MATERIAL TO PROCESS below:

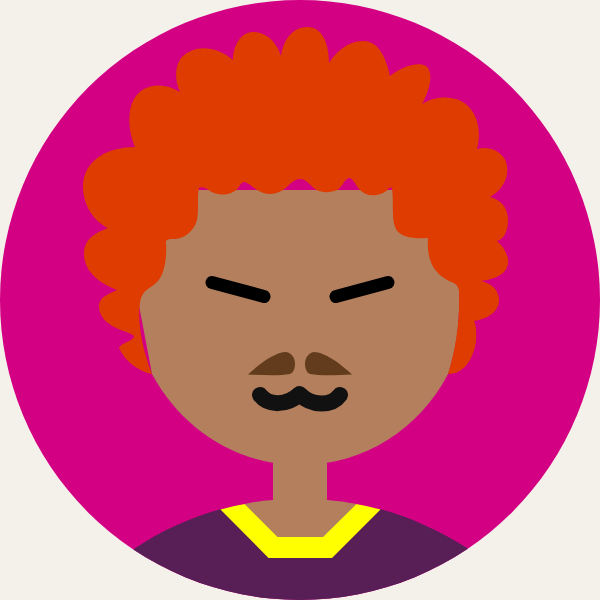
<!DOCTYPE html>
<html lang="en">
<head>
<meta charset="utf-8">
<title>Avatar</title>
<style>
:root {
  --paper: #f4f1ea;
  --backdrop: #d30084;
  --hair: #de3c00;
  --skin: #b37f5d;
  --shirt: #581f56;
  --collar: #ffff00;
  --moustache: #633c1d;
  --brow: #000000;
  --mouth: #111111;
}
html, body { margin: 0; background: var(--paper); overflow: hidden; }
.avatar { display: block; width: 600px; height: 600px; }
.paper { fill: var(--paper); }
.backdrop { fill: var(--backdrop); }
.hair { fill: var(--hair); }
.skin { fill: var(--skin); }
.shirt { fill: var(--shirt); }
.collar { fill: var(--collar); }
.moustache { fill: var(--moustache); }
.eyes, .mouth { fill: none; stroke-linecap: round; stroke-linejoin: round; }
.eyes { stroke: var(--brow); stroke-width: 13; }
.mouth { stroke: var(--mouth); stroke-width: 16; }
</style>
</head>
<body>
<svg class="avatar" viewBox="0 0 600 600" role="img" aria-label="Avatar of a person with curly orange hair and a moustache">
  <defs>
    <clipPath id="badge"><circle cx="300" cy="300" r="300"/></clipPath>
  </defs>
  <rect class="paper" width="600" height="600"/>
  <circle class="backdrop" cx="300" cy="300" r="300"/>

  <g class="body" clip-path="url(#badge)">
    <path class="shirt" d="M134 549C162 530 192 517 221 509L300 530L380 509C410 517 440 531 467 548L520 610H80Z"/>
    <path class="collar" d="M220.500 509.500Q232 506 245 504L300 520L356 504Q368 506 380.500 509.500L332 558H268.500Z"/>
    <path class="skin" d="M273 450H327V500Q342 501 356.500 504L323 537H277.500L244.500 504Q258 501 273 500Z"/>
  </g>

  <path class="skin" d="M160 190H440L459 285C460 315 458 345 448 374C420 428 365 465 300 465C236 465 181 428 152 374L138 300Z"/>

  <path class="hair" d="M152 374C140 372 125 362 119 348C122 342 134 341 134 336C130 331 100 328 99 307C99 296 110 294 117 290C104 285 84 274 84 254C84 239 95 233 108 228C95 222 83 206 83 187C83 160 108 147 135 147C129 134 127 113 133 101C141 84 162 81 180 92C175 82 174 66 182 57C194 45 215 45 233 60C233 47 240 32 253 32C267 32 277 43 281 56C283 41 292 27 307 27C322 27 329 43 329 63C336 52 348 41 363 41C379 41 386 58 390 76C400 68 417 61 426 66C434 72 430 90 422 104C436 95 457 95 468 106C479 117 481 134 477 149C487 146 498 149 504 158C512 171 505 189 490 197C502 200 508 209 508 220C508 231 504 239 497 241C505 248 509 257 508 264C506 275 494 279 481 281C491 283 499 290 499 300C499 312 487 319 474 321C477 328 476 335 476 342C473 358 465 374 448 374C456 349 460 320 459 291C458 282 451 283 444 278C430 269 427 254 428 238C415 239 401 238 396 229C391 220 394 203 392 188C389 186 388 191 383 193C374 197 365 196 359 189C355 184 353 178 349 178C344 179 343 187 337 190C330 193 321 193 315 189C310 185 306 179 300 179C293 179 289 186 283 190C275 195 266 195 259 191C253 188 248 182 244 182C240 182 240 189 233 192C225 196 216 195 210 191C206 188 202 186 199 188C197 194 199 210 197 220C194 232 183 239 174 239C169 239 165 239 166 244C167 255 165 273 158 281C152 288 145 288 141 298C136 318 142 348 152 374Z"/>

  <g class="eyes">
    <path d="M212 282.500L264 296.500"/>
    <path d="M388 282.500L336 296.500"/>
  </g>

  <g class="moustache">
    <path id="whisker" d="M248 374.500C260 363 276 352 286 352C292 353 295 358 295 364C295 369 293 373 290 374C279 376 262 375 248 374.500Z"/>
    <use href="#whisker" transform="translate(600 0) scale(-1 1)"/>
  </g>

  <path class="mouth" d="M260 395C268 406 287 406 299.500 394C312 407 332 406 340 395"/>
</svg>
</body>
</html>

End of MATERIAL TO PROCESS.

• [GOAL OF THE EXERCISE]: Look over the records above and filter for each line with the word "skin".

• [ANSWER]:
  --skin: #b37f5d;
.skin { fill: var(--skin); }
    <path class="skin" d="M273 450H327V500Q342 501 356.500 504L323 537H277.500L244.500 504Q258 501 273 500Z"/>
  <path class="skin" d="M160 190H440L459 285C460 315 458 345 448 374C420 428 365 465 300 465C236 465 181 428 152 374L138 300Z"/>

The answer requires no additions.